Please also get in touch if you are able to offer a lift and/or particularly need support with travel costs or a creche for your child on the Saturday.
My name is Kate and I am very excited to be on board as the new LJN network co-ordinator – thank you so much for collectively offering me this position. I’m really looking forward to meeting as many of you as possible over the next few months whether at the Sheffield meeting on the 18th August or the next gathering (tbd).
My background is in anthropology, activism and environmental youth work, and I am also a singer and musician.
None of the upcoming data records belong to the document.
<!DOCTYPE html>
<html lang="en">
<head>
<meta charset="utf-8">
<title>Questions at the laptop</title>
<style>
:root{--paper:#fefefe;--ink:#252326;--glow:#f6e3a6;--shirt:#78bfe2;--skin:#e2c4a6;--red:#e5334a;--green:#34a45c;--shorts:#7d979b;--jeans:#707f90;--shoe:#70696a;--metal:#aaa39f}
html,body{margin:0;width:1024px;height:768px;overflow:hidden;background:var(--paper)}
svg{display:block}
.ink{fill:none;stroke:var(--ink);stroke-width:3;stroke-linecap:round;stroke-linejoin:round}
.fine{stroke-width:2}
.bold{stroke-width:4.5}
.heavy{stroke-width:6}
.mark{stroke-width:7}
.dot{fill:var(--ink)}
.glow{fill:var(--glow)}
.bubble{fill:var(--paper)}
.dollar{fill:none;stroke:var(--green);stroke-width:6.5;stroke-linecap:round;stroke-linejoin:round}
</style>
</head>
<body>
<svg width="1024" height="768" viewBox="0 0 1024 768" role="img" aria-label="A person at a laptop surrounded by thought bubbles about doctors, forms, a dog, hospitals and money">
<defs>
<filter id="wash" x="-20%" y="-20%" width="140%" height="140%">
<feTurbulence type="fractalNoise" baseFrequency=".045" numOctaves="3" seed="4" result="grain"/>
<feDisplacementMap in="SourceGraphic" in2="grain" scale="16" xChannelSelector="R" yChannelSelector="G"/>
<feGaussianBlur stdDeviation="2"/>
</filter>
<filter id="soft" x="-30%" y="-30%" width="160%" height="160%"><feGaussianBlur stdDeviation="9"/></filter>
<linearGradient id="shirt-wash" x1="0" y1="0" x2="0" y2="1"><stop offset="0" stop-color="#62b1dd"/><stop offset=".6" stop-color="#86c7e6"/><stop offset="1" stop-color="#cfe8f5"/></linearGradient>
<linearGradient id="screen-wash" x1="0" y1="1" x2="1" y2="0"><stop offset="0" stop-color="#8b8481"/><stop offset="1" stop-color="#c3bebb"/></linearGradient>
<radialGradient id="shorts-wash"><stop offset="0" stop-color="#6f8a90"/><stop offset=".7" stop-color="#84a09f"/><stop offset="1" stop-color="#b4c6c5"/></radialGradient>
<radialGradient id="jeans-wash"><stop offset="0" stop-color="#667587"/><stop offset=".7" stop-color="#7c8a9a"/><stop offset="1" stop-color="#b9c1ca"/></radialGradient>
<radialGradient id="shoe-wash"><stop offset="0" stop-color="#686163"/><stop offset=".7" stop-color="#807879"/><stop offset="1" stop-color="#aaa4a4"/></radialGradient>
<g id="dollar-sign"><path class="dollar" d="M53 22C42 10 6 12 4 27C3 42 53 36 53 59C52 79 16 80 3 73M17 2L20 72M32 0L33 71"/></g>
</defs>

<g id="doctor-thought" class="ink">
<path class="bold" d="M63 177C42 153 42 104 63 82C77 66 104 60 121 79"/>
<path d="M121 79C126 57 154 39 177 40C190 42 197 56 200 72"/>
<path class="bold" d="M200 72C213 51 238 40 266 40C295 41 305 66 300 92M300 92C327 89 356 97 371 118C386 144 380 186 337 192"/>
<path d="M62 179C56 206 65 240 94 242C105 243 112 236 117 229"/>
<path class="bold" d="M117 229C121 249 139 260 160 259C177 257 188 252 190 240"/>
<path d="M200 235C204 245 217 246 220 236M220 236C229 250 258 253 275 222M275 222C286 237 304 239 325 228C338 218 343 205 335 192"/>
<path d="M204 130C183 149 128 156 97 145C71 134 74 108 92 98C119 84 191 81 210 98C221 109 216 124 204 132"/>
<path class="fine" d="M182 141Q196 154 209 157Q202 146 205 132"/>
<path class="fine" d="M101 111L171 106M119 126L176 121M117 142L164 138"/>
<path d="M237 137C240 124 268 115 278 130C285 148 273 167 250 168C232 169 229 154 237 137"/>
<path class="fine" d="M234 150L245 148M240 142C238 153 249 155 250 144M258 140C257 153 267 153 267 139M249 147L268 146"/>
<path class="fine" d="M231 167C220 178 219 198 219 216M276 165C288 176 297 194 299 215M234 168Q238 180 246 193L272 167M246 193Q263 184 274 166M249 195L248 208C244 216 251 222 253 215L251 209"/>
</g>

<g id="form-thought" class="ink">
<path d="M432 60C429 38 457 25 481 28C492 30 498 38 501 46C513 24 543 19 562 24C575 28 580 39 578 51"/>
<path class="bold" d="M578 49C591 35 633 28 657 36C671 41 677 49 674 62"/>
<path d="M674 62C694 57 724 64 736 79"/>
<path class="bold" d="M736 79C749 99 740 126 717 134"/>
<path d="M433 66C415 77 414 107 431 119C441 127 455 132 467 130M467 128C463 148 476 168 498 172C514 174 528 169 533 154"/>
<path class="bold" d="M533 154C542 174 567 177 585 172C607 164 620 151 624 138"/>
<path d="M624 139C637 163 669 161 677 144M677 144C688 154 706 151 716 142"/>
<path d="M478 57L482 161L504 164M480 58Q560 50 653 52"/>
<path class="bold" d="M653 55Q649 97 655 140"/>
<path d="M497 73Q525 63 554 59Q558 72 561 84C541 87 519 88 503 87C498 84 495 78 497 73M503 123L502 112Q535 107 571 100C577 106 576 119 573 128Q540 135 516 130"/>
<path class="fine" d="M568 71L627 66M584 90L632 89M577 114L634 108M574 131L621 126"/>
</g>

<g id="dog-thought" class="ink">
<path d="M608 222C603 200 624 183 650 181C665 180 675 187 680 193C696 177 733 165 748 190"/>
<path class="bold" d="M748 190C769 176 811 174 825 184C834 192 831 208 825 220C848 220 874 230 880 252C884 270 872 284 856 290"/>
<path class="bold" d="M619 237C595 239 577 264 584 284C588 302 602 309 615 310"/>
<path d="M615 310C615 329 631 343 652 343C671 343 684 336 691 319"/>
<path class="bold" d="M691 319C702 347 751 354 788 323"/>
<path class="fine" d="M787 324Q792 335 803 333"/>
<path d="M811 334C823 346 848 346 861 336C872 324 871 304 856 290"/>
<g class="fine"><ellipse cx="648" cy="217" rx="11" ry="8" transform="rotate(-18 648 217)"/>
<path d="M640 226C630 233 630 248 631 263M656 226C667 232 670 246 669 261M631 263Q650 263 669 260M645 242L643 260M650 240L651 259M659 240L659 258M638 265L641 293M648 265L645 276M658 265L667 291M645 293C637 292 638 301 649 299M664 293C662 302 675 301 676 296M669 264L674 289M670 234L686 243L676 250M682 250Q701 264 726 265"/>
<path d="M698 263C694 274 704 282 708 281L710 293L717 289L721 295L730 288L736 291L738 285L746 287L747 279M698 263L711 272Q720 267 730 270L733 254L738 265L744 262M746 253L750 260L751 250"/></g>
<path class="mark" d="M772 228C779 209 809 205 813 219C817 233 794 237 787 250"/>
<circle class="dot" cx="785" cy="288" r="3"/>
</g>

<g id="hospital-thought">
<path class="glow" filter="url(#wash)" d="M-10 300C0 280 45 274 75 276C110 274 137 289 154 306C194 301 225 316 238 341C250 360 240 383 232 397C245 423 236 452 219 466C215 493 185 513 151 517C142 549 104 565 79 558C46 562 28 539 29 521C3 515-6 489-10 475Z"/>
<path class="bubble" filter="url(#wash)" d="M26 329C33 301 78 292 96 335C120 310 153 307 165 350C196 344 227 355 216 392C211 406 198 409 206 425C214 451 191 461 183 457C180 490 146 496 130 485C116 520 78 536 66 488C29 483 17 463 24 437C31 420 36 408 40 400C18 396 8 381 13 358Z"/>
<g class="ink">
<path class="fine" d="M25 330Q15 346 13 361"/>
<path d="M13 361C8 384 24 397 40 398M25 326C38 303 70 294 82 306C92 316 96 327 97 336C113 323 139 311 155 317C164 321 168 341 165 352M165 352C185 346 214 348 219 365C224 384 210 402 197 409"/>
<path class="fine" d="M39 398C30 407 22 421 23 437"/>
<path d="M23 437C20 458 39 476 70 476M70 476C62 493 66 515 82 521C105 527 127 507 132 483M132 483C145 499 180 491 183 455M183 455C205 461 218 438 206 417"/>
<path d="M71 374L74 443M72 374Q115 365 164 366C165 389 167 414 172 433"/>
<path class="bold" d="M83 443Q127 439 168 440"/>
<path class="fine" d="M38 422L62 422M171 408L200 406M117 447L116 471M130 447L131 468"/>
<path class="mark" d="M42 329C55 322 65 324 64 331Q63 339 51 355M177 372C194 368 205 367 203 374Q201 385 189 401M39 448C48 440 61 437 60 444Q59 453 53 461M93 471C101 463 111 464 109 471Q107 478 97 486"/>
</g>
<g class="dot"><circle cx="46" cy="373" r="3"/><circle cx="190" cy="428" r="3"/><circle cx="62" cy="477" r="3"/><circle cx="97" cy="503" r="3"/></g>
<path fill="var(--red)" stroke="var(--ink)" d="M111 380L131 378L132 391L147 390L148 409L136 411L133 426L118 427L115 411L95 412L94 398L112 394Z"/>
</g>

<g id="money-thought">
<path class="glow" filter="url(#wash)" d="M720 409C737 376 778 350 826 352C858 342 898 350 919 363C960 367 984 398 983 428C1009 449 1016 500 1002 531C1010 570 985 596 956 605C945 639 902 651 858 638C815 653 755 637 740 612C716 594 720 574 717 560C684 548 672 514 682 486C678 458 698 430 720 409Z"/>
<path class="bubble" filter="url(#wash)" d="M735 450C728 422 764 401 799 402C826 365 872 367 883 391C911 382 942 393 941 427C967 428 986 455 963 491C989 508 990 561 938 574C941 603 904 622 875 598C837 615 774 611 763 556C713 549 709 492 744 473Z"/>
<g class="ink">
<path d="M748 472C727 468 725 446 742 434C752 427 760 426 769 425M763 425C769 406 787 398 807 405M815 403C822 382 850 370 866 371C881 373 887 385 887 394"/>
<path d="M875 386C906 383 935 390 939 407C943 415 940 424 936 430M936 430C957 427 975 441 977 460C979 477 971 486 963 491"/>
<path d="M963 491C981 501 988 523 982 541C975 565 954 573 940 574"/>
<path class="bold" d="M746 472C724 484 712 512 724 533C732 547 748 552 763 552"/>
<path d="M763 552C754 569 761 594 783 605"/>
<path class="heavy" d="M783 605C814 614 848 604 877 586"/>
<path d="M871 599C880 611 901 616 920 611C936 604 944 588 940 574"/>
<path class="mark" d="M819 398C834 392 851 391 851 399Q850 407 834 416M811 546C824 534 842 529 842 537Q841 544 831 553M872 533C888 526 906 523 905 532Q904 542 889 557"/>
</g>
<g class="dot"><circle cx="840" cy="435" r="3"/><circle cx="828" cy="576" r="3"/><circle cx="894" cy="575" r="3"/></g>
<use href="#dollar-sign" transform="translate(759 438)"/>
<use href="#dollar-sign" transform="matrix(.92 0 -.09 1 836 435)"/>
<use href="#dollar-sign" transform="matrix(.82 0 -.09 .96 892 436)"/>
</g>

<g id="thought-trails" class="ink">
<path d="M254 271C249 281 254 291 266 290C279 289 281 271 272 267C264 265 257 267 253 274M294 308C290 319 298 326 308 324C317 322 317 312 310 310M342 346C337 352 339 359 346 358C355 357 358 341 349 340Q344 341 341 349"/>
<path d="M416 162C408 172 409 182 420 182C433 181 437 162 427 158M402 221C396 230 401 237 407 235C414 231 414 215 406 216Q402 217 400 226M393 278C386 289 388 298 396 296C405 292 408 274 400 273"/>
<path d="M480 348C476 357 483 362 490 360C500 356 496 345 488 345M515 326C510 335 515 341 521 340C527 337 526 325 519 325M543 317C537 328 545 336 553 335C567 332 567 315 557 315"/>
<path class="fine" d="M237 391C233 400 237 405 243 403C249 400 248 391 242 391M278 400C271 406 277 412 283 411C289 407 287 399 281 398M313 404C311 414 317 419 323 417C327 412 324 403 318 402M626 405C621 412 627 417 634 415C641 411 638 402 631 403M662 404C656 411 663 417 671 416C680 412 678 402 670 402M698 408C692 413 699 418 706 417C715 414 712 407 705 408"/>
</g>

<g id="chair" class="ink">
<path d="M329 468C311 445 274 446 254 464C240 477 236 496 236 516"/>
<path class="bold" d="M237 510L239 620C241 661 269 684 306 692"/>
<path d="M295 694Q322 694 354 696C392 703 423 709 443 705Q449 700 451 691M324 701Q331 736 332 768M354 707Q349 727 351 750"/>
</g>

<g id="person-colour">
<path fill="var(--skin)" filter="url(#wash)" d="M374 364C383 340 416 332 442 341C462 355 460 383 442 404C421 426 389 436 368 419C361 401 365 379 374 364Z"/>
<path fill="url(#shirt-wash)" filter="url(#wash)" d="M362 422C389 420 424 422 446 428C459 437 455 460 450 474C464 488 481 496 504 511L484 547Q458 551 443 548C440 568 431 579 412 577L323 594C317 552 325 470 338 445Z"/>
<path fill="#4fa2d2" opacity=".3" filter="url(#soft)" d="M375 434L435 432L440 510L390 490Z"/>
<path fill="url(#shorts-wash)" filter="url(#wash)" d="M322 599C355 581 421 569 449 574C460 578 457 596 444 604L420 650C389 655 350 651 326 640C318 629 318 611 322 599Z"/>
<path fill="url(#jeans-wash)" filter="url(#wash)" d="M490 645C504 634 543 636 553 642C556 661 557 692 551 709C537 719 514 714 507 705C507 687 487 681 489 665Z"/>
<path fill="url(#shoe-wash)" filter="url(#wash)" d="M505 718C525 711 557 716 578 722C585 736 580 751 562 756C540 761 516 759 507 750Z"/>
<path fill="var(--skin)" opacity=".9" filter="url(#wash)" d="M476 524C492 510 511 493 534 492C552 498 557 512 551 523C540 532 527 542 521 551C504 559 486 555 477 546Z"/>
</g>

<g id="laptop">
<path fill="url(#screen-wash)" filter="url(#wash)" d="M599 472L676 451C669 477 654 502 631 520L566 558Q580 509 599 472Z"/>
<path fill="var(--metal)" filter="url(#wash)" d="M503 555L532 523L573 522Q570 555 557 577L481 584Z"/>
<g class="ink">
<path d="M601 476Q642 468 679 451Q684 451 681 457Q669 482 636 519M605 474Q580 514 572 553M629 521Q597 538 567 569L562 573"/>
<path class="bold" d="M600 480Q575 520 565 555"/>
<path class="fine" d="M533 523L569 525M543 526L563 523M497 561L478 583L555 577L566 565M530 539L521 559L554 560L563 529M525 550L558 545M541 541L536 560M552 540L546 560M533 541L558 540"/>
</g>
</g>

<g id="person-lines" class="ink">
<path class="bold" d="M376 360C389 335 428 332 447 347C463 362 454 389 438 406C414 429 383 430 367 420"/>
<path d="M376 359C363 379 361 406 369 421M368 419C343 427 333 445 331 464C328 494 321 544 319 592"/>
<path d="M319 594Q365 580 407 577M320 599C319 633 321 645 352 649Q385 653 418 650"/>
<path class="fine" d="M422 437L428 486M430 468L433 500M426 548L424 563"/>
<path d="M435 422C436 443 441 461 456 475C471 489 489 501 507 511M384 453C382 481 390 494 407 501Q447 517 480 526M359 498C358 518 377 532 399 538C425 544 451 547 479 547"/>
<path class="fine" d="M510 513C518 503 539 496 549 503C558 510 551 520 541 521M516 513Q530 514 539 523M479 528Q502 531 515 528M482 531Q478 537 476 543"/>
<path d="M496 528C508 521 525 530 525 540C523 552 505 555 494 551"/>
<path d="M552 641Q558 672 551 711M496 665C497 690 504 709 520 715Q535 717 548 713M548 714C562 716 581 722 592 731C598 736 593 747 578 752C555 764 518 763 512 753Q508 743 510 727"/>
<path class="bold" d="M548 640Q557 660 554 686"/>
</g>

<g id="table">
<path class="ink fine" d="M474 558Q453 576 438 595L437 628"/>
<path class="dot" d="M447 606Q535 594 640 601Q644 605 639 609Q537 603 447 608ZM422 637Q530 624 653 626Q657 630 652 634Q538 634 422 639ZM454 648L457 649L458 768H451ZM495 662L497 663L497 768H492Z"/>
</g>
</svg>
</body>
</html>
I have been involved in land and privatisation related struggles for the last six years as part of Occupy Parliament Square, Reclaim the Power, the Divestment and anti TTIP movements, with my local labour party and as a researcher with The Gaia Foundation.
Over the last three years, I have been managing a youth charity and been really inspired by young people’s engagement with new forms of community, and ways of using land. It has confirmed to me how captivating land justice can be, and how fantastic it is that this movement is emerging. I currently live in a farmhouse in south Norfolk with a community other artists and activists, if anyone ever finds themselves out east needing a place to stay…
As I am new to the Land Justice Network, I know I have lots of learning to do and a world to get acquainted with. Over the next two months I would like to offer my facilitation and support to everyone in whatever ways are needed so if there is anything I can assist with, please don’t hesitate to send me an email.
I’m so inspired by what the LJN has achieved so far, by the emerging outreach work, and by the ways you are collectively bringing land into public discourse. I’m honoured to be supporting of all this work over the next few months and I’m looking forward to what’s to come. Thank you for inviting me in!
Professor Antonia Layard’s blog post explores three stories of land secrecy in England: the land registry, beneficial ownership of land, and commercial confidentiality in affordable housing. An informative read reflecting how secrecy about land ownership and deals remain part of English land developments.